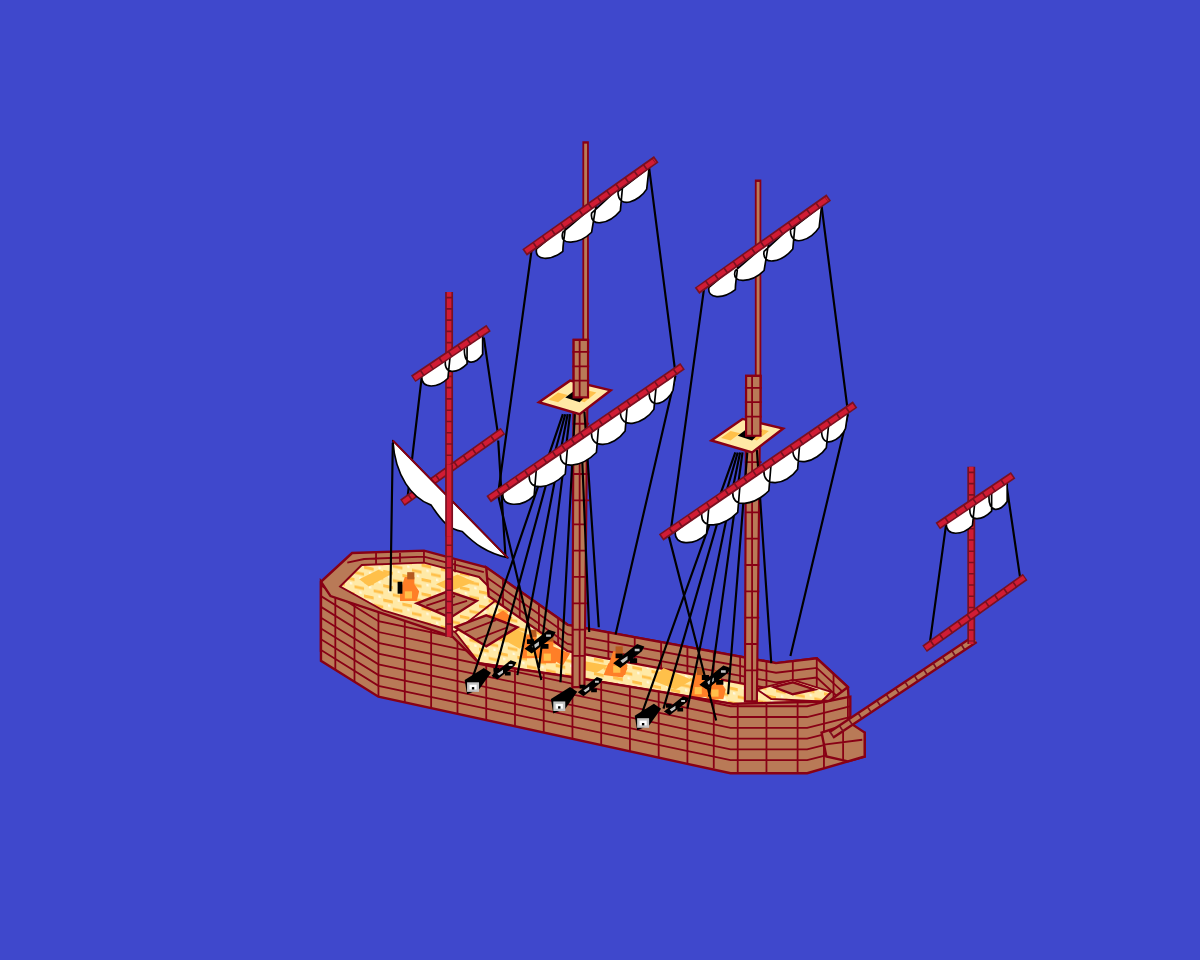
<!DOCTYPE html>
<html lang="en">
<head>
<meta charset="utf-8">
<title>Three-masted ship</title>
<style>
:root{--sea:#3f48cc;--wood:#b97a57;--seam:#880015;--spar:#d01c34;--spar-dark:#7a1020;--plank:#ffe9a6;--plank-light:#fff8dc;--gold:#ffc04a;--orange:#ff7f27;--skin:#b55a20;--sail:#fff;--ink:#000;--steel:#c3c3c3}
html,body{margin:0;width:1200px;height:960px;overflow:hidden;background:var(--sea)}
svg{display:block;width:1200px;height:960px}
.sea{fill:var(--sea)}
.wood{fill:var(--wood);stroke:var(--seam);stroke-width:1}
.seams{fill:none;stroke:var(--seam);stroke-width:.75}
.deck{fill:url(#deck-boards);stroke:var(--seam);stroke-width:.8}
.rigging{fill:none;stroke:var(--ink);stroke-width:.9}
.sail{fill:var(--sail);stroke:var(--ink);stroke-width:.7;stroke-linejoin:round}
.yard-edge{fill:none;stroke:var(--spar-dark);stroke-width:3.3}
.yard{fill:none;stroke:var(--spar);stroke-width:1.9}
.grain{fill:none;stroke:var(--spar-dark);stroke-width:2.6;stroke-dasharray:.7 4}
.lower-mast{fill:var(--wood);stroke:var(--seam);stroke-width:.9}
.topmast-edge{fill:none;stroke:var(--seam);stroke-width:2.7}
.topmast{fill:none;stroke:var(--wood);stroke-width:1.2}
.sprit-edge{fill:none;stroke:var(--seam);stroke-width:3.8}
.sprit{fill:none;stroke:var(--wood);stroke-width:1.8}
.plank{fill:var(--plank)}.plank-light{fill:var(--plank-light)}.skin{fill:var(--skin)}
.gold{fill:var(--gold)}.orange{fill:var(--orange)}.ink{fill:var(--ink)}.steel{fill:var(--steel)}.white{fill:var(--sail)}
</style>
</head>
<body>
<svg viewBox="0 0 501 401" preserveAspectRatio="none" role="img" aria-label="Three-masted wooden sailing ship with furled sails on a blue ground">
<defs>
  <pattern id="deck-boards" width="8" height="6" patternUnits="userSpaceOnUse" patternTransform="skewY(12)">
    <rect class="plank" width="8" height="6"/>
    <path class="gold" d="M0 0h4v1.3H0zM4 3h4v1.2H4z"/>
    <path class="plank-light" d="M2 2h1v1H2zM6 5h1v1H6z"/>
  </pattern>
  <path id="hull-side" d="M134 243L138 249L159 256L189 266L200 277L240 283L306 294L345 293L355 291V304L361 306V316L337 323H305L158 291L134 276Z"/>
  <path id="far-bulwark" d="M203 237L237 261L324 277L341 275L354 287L346 293L318 287L237 272L204 249Z"/>
  <path id="keel-line" d="M134 276L158 291L305 322H337L361 316"/>
  <path id="far-rail" d="M147 231L177 230L203 237L237 261L324 277L341 275L354 287"/>
  <clipPath id="hull-clip"><use href="#hull-side"/></clipPath>
  <clipPath id="bulwark-clip"><use href="#far-bulwark"/></clipPath>

  <g id="topsail">
    <path class="sail" d="M3 0C2 5 9 5 14 1C14 -3 15 -6 15 -10ZM14 -7C12 -1 21 -2 26 -7L28 -19ZM26 -15C25 -9 33 -10 38 -16L39 -27ZM37 -24C37 -16 46 -20 49 -25L50 -34Z"/>
    <path class="yard-edge" d="M-2 1.500L53 -37.500"/><path class="yard" d="M-1.500 1L52.500 -37"/><path class="grain" d="M2 -1.500L52 -37"/>
  </g>
  <g id="course">
    <path class="sail" d="M4 -1C3 5 12 5 17 0L18 -12ZM15 -9C14 -1 24 -3 30 -9L31 -21ZM28 -18C27 -10 37 -12 43 -18L44 -30ZM41 -27C40 -19 50 -20 55 -27L56 -39ZM53 -35C53 -27 63 -30 67 -36L68 -46ZM65 -43C65 -35 73 -39 75 -44L76 -51Z"/>
    <path class="yard-edge" d="M-2 1.500L79 -54"/><path class="yard" d="M-1.500 1L78.500 -53.600"/><path class="grain" d="M2 -1L78 -53"/>
  </g>
  <g id="small-sail">
    <path class="sail" d="M2 0C2 6 9 5 13 1L14 -9ZM12 -7C11 0 17 -1 21 -5L21 -14ZM20 -13C19 -3 25 -5 27.500 -9V-18Z"/>
    <path class="yard-edge" d="M-1.500 1.200L30 -20"/><path class="yard" d="M-1 1L29.500 -19.600"/><path class="grain" d="M2 -1L29 -19"/>
  </g>
  <g id="bare-yard">
    <path class="yard-edge" d="M-1 1L41 -29"/><path class="yard" d="M-.6 .7L40.600 -28.700"/><path class="grain" d="M2 -1L40 -28"/>
  </g>
  <g id="fighting-top">
    <path class="plank" stroke="#880015" d="M-16 3L-3 -6L14 -2L1 8Z"/>
    <path class="gold" d="M-12 2L-8 -1L-4 0L-8 3ZM4 -2L8 -1L3 3L0 2Z"/>
    <path class="ink" d="M-5 1L-1 -2L5 -1L1 3Z"/>
  </g>
  <g id="deck-gun">
    <path class="ink" d="M-6 4L4 -4L7 -3L6 -1L-3 6ZM-5 0H-2V2H-5ZM1 2H4V4H1Z"/>
    <path class="steel" d="M-3 3L0 1V2.500L-2 4ZM3 -2H5V-1H3Z"/>
  </g>
  <g id="gun-muzzle">
    <path class="ink" d="M-4 -2L4 -7L7 -5L2 2L-3 4Z"/>
    <path class="steel" d="M-3 -1H2V3H-3Z"/><path class="white" d="M-2 0H1V2H-2Z"/>
    <path class="ink" d="M-1 1H0V2H-1Z"/>
  </g>
  <g id="sailor">
    <path class="orange" d="M-2 -5H2V-2L4 1L3 5H-4V1Z"/>
    <path class="skin" d="M-1 -7H2V-4H-1Z"/><path class="gold" d="M-2 1H1V4H-2Z"/>
  </g>
</defs>

<rect class="sea" width="501" height="401"/>

<g id="hull">
  <path class="wood" d="M134 243L147 231L177 230L203 237L237 261L324 277L341 275L354 287L355 304L337 318L305 318L158 287L134 272Z"/>
  <path class="deck" d="M142 245L151 236L177 235L200 241L209 250L190 264L160 255Z"/>
  <path class="deck" d="M190 264L208 250L237 270L318 286L346 290L343 293L306 294L240 283L200 277Z"/>
  <g id="inner-bulwark">
    <use href="#far-bulwark" class="wood"/>
    <g class="seams" clip-path="url(#bulwark-clip)">
      <use href="#far-rail" y="4"/><use href="#far-rail" y="8"/>
      <path d="M210 240V256M217 245V260M225 250V266M233 256V272M243 260V275M254 262V278M265 264V280M276 266V282M287 268V284M298 270V286M309 272V288M320 274V290M331 274V290M341 275V293M348 280V293"/>
    </g>
    <path class="seams" d="M145 235L152 233.500L177 232.500L202 239M157 231V236M167 231V235M177 230V235M190 234V239"/>
  </g>
  <g id="deck-fittings">
    <path class="gold" d="M150 242L158 238L163 240L154 245ZM182 244L191 240L198 243L188 247ZM214 262L222 266L217 271L208 266ZM243 276L254 278L249 281L240 279ZM277 279L289 284L282 288L272 284Z"/>
    <path class="orange" d="M205 258L210 255L214 258L208 262ZM231 270L238 273L235 278L228 274ZM254 277L262 279L260 283L252 282ZM288 287L297 287L300 291L289 291Z"/>
    <path class="wood" d="M174 252L187 247L199 251L188 258ZM190 262L203 257L216 262L203 270Z"/>
    <path class="seams" d="M178 253L190 249M182 255L195 251M194 264L207 259M199 267L212 262"/>
    <path class="deck" d="M316 288L331 284L347 289L343 293L322 292Z"/>
    <path class="wood" d="M323 287L331 285L340 288L331 290Z"/>
  </g>
  <g id="crew">
    <use href="#sailor" x="171" y="246"/><use href="#sailor" x="222" y="270"/><use href="#sailor" x="229" y="272"/>
    <use href="#sailor" x="258" y="277"/><use href="#sailor" x="292" y="286"/><use href="#sailor" x="299" y="287"/>
    <path class="ink" d="M166 243H168V248H166Z"/>
  </g>
  <g id="far-guns">
    <use href="#deck-gun" x="225" y="267"/><use href="#deck-gun" x="262" y="273"/><use href="#deck-gun" x="298" y="282"/>
  </g>
  <g id="outer-planking">
    <use href="#hull-side" class="wood"/>
    <g class="seams" clip-path="url(#hull-clip)">
      <use href="#keel-line" y="-4.500"/><use href="#keel-line" y="-9"/><use href="#keel-line" y="-13.500"/>
      <use href="#keel-line" y="-18"/><use href="#keel-line" y="-22.500"/><use href="#keel-line" y="-27"/><use href="#keel-line" y="-31.500"/>
      <path d="M140 240V290M148 240V290M158 240V292M169 240V295M180 250V298M191 260V300M203 270V303M215 270V306M227 275V308M239 275V310M251 278V312M263 280V315M275 282V318M287 284V320M298 284V321M308 290V323M320 290V324M333 290V324M344 290V323M354 290V320"/>
    </g>
  </g>
  <path id="beakhead" class="wood" d="M343 306L355 302L361 306V316L354 318L345 316Z"/>
  <path class="seams" d="M344 311L360 309M352 304V318"/>
</g>

<g id="bowsprit">
  <path class="sprit-edge" d="M347 307L407 267"/><path class="sprit" d="M347 307L407 267"/><path class="grain" d="M347 307L407 267"/>
  <g id="sprit-mast">
    <path class="yard-edge" d="M405.500 195V269"/><path class="yard" d="M405.500 195V269"/><path class="grain" d="M405.500 197V268"/>
  </g>
  <path class="rigging" d="M395 219L388 270M420 201L426 242"/>
  <use id="spritsail-yard" href="#bare-yard" x="387" y="270"/>
  <use id="sprit-topsail" href="#small-sail" x="393" y="218.500"/>
</g>

<g id="mizzen-mast">
  <path class="yard-edge" d="M187.500 122V266"/><path class="yard" d="M187.500 122V266"/><path class="grain" d="M187.500 124V265"/>
  <path class="rigging" d="M176 158L170 209M202 141L208 182M164 185L163 247M208 184L211 232"/>
  <use href="#bare-yard" x="169" y="209"/>
  <path class="sail" d="M164 184L212 233C203 231 198 227 193 222C187 221 184 217 180 211C172 208 165 199 164 184Z"/>
  <path class="seams" d="M164 184L212 233"/>
  <path class="yard-edge" d="M187.500 194V224"/><path class="yard" d="M187.500 194V224"/>
  <use href="#small-sail" x="174" y="157"/>
</g>

<g id="main-mast">
  <path class="topmast-edge" d="M244.500 59V165"/><path class="topmast" d="M244.500 60V165"/>
  <path class="lower-mast" d="M239.500 142H245.500L244 287H239Z"/>
  <path class="seams" d="M242 142V287M239 177H246M239 188H246M239 198H246M239 209H246M239 219H245M239 230H245M239 241H245M239 252H245M239 263H244M239 274H244"/>
  <use href="#fighting-top" x="241" y="165"/>
  <path class="lower-mast" d="M239.500 142H245.500V166H239.500Z"/>
  <path class="seams" d="M242 142V166M239 147H246M239 153H246M239 159H246"/>
  <path class="rigging" d="M222 104L208 206M271 70L282 156M282 157L257 265M208 207L226 284M235 173L197 284M236 173L206 283M237 173L216 282M238 173L225 279M240 173L234 285M244 172L250 262M243 190L246 264"/>
  <use href="#topsail" x="221" y="104"/>
  <use href="#course" x="206" y="207"/>
</g>

<g id="fore-mast">
  <path class="topmast-edge" d="M316.500 75V180"/><path class="topmast" d="M316.500 76V180"/>
  <path class="lower-mast" d="M311.500 157H317.500L316 293H311Z"/>
  <path class="seams" d="M314 157V293M311 193H318M311 204H318M311 214H318M311 225H317M311 236H317M311 247H317M311 258H317M311 269H316M311 280H316"/>
  <use href="#fighting-top" x="313" y="181"/>
  <path class="lower-mast" d="M311.500 157H317.500V182H311.500Z"/>
  <path class="seams" d="M314 157V182M311 162H318M311 168H318M311 174H318"/>
  <path class="rigging" d="M294 120L280 222M343 86L354 172M354 173L330 274M279 223L299 301M307 189L268 298M308 189L277 296M309 189L287 296M310 189L296 291M312 189L304 290M316 188L322 277"/>
  <use id="fore-topsail-yard" href="#topsail" x="293" y="120"/>
  <use id="fore-course-yard" href="#course" x="278" y="223"/>
</g>

<g id="near-guns">
  <use href="#gun-muzzle" x="198" y="286"/><use href="#gun-muzzle" x="234" y="294"/><use href="#gun-muzzle" x="269" y="301"/>
  <use href="#deck-gun" transform="translate(210 279) scale(.8)"/><use href="#deck-gun" transform="translate(246 286) scale(.8)"/><use href="#deck-gun" transform="translate(282 294) scale(.8)"/>
</g>
</svg>
</body>
</html>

· · ·

▶ [REQUIRED WORK] Across the material, how many lines contain the word "fighting"? Only the number is wanted.

▶ [RESPONSE TO THE TASK] 3